1. First, forget about the teaching part. Teaching implies that you have a modicum of control over what people are learning. Nice as that sounds, it’s simply not true. Individuals learn or don’t learn. It’s really up to them.
2. Pay attention to the whole person, and multiply by the number of students in your class. They are: (grand)parents, sons, daughters, workers, travelers, artists, builders, athletes, collectors and teachers. They have amazing stories to tell. They honour you by being present.
3. Put yourself last. In other words, it’s about them not you. Their needs, their experience, their enjoyment, their comfort, trust, connection.
4. Stimulate curiosity and pique peoples’ interest. People value knowledge and skills that help them solve a problem or make some part of their lives easier or better. People also get engaged when they have a chance to examine and challenge their own or others’ assumptions, knowledge, values, ideas and beliefs. That includes your assumptions, knowledge, values, ideas or beliefs.
5. Make it fun. Children learn by playing, experimenting, risking and testing limits. So do adults.
6. Inspire further learning.

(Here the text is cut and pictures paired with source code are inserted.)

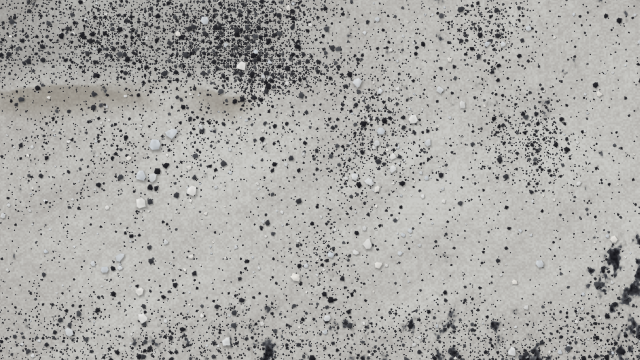
Give the GLSL for this texture, as a WebGL 1 fragment shader.

```glsl
precision highp float;
uniform vec2 u_resolution;

float hash(vec2 p) {
  return fract(sin(dot(p, vec2(127.1, 311.7))) * 43758.5453);
}

float noise(vec2 p) {
  vec2 i = floor(p), f = fract(p);
  f = f * f * (3.0 - 2.0 * f);
  return mix(mix(hash(i), hash(i + vec2(1.0, 0.0)), f.x),
             mix(hash(i + vec2(0.0, 1.0)), hash(i + 1.0), f.x), f.y);
}

float fbm(vec2 p) {
  float sum = 0.0, gain = 0.533;
  for (int i = 0; i < 4; i++) {
    sum += gain * noise(p);
    p = mat2(1.6, 1.2, -1.2, 1.6) * p + 5.3;
    gain *= 0.5;
  }
  return sum;
}

float blob(vec2 p, vec2 center, vec2 radius) {
  vec2 q = (p - center) / radius;
  return exp(-dot(q, q));
}

// How crowded the dark gravel is
float darkAmount(vec2 p) {
  float bank = smoothstep(0.74, 0.86, p.y + 0.08 * noise(p * 7.0)) * smoothstep(1.08, 0.72, p.x);
  float a = 0.05 + bank * mix(0.3, 0.62, smoothstep(0.15, 0.5, p.x));
  a += 0.5 * blob(p, vec2(1.47, 0.61), vec2(0.1, 0.1));
  a += 0.25 * blob(p, vec2(1.36, 0.92), vec2(0.1, 0.08));
  a += 0.22 * blob(p, vec2(1.03, 0.62), vec2(0.13, 0.2));
  a += 0.22 * blob(p, vec2(0.88, 0.26), vec2(0.08, 0.1));
  a += 0.14 * blob(p, vec2(0.4, 0.6), vec2(0.35, 0.12));
  a += 0.22 * smoothstep(0.22, 0.0, p.y);
  return a * (0.55 + 0.9 * noise(p * 9.0));
}

float lightAmount(vec2 p) {
  return 0.035 + 0.25 * blob(p, vec2(1.08, 0.57), vec2(0.09, 0.16))
       + 0.18 * blob(p, vec2(0.88, 0.24), vec2(0.05, 0.09))
       + 0.06 * blob(p, vec2(0.45, 0.45), vec2(0.4, 0.25))
       + 0.07 * smoothstep(0.2, 0.05, p.y) * smoothstep(0.8, 1.3, p.x);
}

// Distance to an irregular six-sided pebble
float pebble(vec2 q, float r, vec2 id) {
  float d = -1.0, turn = 6.283 * hash(id + 3.7);
  for (int k = 0; k < 6; k++) {
    float side = float(k);
    float a = turn + 1.047 * (side + 0.6 * hash(id + side * 1.3));
    d = max(d, dot(q, vec2(cos(a), sin(a))) - r * (0.6 + 0.4 * hash(id - side * 2.1)));
  }
  return d;
}

// One layer of stones laid over the ground; kind 0 is dark, 1 is light
vec3 stones(vec3 ground, vec2 p, float count, float size, float seed, float kind, float share) {
  float edge = 0.8 / u_resolution.y;
  vec2 cell = floor(p * count);
  for (int j = -1; j <= 1; j++) {
    for (int i = -1; i <= 1; i++) {
      vec2 id = cell + vec2(float(i), float(j));
      vec2 key = id + seed;
      vec2 center = (id + 0.15 + 0.7 * vec2(hash(key), hash(key + 41.3))) / count;
      if (hash(key + 17.9) > share * mix(darkAmount(center), lightAmount(center), kind)) continue;
      float grade = hash(key + 29.1);
      float r = size * mix(0.45, 1.0, grade * grade);
      vec2 q = p - center;
      float d = pebble(q, r, key);
      float shadow = smoothstep(0.5 * r, -0.3 * r, pebble(q - r * vec2(0.2, -0.3), r, key));
      float lit = clamp(dot(q, vec2(-0.5, 0.85)) / r, -1.0, 1.0);
      float tone = hash(key + 53.7);
      vec3 dark = mix(vec3(0.12, 0.12, 0.14), vec3(0.32, 0.33, 0.35), tone * tone) + 0.05 * lit;
      vec3 pale = mix(vec3(0.76, 0.78, 0.80), vec3(0.87, 0.86, 0.84), tone) + 0.06 * lit;
      pale += 0.08 * (noise(q * 110.0 + key) - 0.5);
      ground *= 1.0 - 0.28 * shadow;
      ground = mix(ground, mix(dark, pale, kind), smoothstep(edge, -edge, d));
    }
  }
  return ground;
}

vec3 sand(vec2 p) {
  vec2 flow = vec2(dot(p, vec2(0.87, 0.5)), dot(p, vec2(-0.5, 0.87)));
  float tone = 0.6 + 0.9 * (fbm(p * 3.5) - 0.5) + 0.8 * (fbm(flow * vec2(2.5, 16.0)) - 0.5);
  tone += 0.75 * (noise(p * 210.0) - 0.5) + 0.5 * (fbm(p * 70.0) - 0.5);
  vec3 color = mix(vec3(0.685, 0.675, 0.66), vec3(0.775, 0.775, 0.76), clamp(tone, -0.5, 1.15));
  // Damp bank and its worn ledge
  float bank = smoothstep(0.72, 0.86, p.y) * smoothstep(1.05, 0.55, p.x);
  color *= 1.0 - 0.1 * bank;
  float rim = p.y - 0.77 - 0.08 * (fbm(p * vec2(5.0, 3.0)) - 0.5) + 0.05 * p.x;
  float ledge = smoothstep(0.008, -0.004, rim) * smoothstep(-0.1, -0.03, rim);
  ledge *= smoothstep(0.82, 0.74, p.x) * smoothstep(0.3, 0.6, fbm(p * 6.0 + 9.0));
  return mix(color, color * vec3(0.84, 0.82, 0.79), ledge);
}

// Soft ragged heaps of black grit along the lower edge
vec3 grit(vec3 ground, vec2 p) {
  float region = exp(-p.y * p.y / 0.018) * smoothstep(0.1, 1.35, p.x);
  region = max(region, 1.1 * blob(p, vec2(1.71, 0.25), vec2(0.13, 0.18)));
  float heap = fbm(p * vec2(27.0, 21.0)) + 0.22 * (noise(p * 5.0 + 2.0) - 0.5);
  heap += 0.1 * (noise(p * 120.0) - 0.5) - 0.87 + 0.31 * region;
  vec3 color = mix(vec3(0.36, 0.37, 0.39), vec3(0.14, 0.14, 0.16), smoothstep(0.0, 0.13, heap));
  color += 0.12 * (noise(p * 150.0) - 0.5);
  ground *= 1.0 - 0.15 * smoothstep(-0.1, 0.02, heap);
  return mix(ground, color, smoothstep(-0.02, 0.035, heap));
}

void main() {
  vec2 p = gl_FragCoord.xy / u_resolution.y;
  vec3 color = grit(sand(p), p);
  color = stones(color, p, 190.0, 0.0024, 11.0, 0.0, 0.8);
  color = stones(color, p, 105.0, 0.0045, 83.0, 0.0, 0.8);
  color = stones(color, p, 62.0, 0.0068, 37.0, 1.0, 0.9);
  color = stones(color, p, 56.0, 0.0092, 59.0, 0.0, 0.85);
  color = stones(color, p, 29.0, 0.0165, 71.0, 1.0, 0.75);
  gl_FragColor = vec4(color, 1.0);
}
```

It’s axiomatic that “the more we learn, the more we realize how little we know” (to paraphrase Socrates). In other words, it’s not so much the content that you cover in a class or workshop, it’s the gift of inspiring even one person to want to learn and practice more. Learning isn’t a single event – it’s a continuous process – so the goal is to initiate or inspire a continuation of that process.
7. And last but not least: don’t take it personally. Not everyone is in the right place at the right time for the right reasons. Learner autonomy means just that –and sometimes learning takes time to germinate. A long time. I guess that’s called wisdom?